§ **Task statement**
Copy each line that contains the string "height", taking them from the material.
(Data for processing)
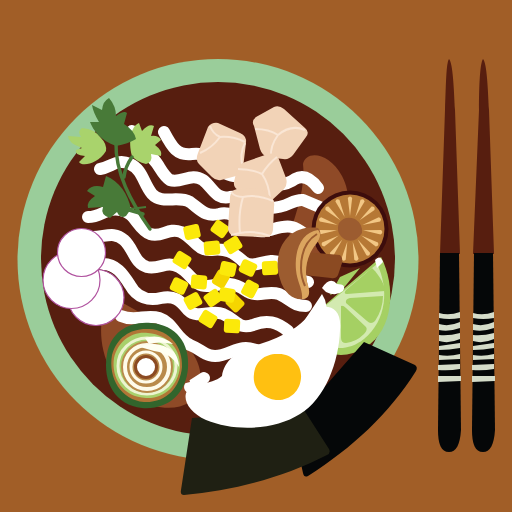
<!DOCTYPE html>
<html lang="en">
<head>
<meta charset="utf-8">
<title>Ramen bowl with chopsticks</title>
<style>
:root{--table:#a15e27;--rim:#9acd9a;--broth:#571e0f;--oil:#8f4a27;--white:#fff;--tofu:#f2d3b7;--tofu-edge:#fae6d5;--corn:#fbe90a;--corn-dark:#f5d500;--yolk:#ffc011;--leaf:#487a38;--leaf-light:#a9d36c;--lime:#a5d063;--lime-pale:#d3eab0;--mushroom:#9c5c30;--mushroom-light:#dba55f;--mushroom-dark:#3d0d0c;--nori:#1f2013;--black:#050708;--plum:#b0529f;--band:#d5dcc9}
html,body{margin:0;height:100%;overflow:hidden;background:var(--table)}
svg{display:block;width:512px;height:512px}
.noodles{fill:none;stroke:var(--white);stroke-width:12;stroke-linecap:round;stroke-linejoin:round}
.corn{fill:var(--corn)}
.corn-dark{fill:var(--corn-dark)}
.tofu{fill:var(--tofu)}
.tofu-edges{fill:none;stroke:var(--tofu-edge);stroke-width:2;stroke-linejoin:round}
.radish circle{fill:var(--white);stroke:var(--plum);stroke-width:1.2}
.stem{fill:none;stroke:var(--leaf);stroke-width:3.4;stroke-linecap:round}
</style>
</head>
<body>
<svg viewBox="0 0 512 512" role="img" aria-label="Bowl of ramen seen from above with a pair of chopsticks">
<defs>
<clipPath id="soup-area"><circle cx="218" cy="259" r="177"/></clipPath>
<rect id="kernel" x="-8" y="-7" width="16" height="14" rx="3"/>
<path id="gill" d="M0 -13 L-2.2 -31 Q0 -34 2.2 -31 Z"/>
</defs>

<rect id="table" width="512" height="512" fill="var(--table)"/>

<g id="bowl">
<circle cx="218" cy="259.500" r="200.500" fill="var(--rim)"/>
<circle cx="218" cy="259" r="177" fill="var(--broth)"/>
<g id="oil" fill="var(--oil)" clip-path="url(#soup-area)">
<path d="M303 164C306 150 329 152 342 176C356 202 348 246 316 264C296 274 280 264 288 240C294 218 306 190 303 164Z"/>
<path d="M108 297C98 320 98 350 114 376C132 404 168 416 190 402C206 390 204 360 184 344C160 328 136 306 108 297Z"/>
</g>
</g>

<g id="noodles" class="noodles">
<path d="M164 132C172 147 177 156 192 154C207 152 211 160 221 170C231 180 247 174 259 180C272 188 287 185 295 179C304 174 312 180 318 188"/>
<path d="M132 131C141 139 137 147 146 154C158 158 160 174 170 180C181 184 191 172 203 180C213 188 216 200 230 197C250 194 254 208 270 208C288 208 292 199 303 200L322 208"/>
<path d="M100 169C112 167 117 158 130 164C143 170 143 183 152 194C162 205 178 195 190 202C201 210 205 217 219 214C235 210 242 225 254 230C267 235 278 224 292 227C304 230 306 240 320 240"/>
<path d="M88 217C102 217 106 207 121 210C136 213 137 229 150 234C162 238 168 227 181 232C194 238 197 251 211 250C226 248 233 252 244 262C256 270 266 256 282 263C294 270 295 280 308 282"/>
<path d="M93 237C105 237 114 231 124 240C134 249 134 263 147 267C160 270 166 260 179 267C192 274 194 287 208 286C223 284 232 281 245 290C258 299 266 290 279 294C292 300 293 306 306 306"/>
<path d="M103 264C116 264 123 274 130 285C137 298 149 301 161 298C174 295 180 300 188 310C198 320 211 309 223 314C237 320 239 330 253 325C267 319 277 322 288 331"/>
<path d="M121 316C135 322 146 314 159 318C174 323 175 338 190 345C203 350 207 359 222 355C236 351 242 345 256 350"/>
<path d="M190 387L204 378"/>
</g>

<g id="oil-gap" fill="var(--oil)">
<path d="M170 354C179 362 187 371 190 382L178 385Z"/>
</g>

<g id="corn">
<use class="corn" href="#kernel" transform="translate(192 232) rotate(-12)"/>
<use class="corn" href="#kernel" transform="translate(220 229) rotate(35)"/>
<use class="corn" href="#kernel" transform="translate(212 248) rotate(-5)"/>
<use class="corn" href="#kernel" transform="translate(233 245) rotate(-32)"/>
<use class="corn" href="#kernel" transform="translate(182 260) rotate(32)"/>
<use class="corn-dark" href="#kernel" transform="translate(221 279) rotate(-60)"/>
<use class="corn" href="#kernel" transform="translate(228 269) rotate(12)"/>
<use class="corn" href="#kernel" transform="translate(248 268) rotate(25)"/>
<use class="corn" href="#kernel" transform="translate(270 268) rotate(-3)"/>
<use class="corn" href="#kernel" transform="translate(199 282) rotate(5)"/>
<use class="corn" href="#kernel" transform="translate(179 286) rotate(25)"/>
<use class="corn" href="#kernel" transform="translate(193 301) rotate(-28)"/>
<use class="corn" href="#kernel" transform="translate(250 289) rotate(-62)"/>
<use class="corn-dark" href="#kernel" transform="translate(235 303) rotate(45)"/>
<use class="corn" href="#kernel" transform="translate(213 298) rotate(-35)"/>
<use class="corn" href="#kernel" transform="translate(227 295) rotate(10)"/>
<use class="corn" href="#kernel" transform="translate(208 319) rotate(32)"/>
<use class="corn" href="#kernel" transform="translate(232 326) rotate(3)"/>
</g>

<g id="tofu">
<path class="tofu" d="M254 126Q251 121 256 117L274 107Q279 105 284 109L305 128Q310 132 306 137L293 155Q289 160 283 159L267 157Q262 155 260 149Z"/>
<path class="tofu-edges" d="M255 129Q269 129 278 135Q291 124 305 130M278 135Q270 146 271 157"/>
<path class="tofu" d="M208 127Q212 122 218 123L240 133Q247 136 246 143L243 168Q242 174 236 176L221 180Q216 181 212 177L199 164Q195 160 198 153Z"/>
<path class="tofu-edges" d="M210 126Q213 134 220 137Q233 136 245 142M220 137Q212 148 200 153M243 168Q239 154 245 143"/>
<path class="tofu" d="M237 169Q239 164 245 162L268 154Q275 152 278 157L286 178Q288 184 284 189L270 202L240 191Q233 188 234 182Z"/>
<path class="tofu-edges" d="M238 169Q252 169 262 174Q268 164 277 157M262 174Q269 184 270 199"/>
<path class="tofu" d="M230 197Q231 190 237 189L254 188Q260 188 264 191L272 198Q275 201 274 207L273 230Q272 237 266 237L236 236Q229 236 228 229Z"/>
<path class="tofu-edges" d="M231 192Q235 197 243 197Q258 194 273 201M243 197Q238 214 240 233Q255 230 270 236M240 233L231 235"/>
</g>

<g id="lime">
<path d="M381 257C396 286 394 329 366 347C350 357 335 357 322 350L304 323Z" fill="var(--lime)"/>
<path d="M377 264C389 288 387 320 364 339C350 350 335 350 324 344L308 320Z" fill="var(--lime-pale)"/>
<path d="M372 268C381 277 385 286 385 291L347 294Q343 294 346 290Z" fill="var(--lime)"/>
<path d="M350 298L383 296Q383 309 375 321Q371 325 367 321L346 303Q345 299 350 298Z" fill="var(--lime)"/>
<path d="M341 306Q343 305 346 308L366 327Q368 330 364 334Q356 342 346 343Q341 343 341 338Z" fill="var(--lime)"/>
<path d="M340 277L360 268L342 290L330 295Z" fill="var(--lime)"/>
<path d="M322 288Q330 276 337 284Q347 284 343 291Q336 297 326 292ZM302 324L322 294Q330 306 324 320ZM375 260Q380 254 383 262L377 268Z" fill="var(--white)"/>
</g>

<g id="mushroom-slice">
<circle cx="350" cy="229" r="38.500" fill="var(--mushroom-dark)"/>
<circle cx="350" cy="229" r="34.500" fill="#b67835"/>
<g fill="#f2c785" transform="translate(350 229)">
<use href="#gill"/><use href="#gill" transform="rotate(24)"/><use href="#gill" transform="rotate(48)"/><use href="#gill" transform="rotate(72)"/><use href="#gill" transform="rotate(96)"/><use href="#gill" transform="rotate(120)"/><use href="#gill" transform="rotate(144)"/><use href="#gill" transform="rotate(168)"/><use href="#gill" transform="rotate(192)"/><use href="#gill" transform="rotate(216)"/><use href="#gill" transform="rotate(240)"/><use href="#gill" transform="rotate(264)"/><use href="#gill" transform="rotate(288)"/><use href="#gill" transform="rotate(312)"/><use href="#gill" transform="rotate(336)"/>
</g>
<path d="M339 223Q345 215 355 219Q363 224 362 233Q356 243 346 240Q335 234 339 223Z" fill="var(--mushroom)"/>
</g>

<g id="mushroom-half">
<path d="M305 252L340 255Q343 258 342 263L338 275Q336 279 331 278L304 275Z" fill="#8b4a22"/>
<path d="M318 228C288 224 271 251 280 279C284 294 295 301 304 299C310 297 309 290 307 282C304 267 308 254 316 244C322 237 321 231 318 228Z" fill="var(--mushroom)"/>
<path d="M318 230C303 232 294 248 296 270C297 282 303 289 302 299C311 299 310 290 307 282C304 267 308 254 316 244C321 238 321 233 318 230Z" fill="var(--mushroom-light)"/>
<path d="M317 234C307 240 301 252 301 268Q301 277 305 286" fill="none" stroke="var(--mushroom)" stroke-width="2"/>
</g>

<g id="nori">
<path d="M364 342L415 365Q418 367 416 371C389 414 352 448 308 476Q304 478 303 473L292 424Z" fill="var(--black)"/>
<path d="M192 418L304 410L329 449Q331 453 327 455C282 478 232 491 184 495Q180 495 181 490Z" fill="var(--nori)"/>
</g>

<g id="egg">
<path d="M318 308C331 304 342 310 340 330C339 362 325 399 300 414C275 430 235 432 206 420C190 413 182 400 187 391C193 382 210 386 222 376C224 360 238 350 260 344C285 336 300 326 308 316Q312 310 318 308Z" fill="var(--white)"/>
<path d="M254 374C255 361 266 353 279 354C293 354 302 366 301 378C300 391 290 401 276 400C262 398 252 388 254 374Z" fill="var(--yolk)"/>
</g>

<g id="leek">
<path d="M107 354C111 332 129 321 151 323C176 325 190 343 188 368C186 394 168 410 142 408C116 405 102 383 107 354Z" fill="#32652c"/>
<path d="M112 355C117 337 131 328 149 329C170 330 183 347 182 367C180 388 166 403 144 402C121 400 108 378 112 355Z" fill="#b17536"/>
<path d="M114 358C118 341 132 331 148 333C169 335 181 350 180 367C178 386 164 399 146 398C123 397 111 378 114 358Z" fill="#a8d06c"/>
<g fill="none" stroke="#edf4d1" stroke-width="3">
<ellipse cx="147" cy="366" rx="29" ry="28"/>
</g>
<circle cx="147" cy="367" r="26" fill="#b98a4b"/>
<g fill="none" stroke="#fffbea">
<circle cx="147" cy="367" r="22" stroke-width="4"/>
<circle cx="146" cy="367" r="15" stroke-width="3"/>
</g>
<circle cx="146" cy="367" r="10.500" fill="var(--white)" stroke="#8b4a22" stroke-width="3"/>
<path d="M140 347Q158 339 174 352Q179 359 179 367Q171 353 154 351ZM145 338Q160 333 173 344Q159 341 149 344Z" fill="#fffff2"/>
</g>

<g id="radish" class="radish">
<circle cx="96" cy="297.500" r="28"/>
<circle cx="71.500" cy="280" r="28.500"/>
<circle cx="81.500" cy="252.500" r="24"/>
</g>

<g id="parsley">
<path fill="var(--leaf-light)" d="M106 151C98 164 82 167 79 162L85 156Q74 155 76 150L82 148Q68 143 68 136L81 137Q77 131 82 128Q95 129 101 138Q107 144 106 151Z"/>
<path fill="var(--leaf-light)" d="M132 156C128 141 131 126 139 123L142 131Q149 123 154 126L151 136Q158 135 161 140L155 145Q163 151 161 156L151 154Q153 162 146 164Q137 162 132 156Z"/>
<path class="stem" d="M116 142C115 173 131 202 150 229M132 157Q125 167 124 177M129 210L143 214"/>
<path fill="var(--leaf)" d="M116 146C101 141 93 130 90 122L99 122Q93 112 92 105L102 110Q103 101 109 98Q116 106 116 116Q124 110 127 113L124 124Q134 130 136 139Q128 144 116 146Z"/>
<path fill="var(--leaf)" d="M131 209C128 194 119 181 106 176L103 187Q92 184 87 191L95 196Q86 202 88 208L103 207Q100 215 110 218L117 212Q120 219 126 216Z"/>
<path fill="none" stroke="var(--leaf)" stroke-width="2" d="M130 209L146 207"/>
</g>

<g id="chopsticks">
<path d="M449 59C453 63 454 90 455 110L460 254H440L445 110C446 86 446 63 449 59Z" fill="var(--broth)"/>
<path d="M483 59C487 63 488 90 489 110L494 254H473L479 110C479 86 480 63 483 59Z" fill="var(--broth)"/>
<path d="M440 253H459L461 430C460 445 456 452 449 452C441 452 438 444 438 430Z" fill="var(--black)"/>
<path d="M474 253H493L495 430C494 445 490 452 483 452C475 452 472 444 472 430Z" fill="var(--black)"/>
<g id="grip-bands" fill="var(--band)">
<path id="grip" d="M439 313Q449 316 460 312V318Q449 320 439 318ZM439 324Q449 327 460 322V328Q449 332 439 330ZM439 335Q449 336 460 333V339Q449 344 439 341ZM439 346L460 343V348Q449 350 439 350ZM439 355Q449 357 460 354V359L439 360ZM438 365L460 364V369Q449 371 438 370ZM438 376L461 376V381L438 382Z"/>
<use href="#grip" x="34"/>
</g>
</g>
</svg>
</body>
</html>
(End Data for processing)
§ **Answer box**
html,body{margin:0;height:100%;overflow:hidden;background:var(--table)}
svg{display:block;width:512px;height:512px}
<rect id="kernel" x="-8" y="-7" width="16" height="14" rx="3"/>
<rect id="table" width="512" height="512" fill="var(--table)"/>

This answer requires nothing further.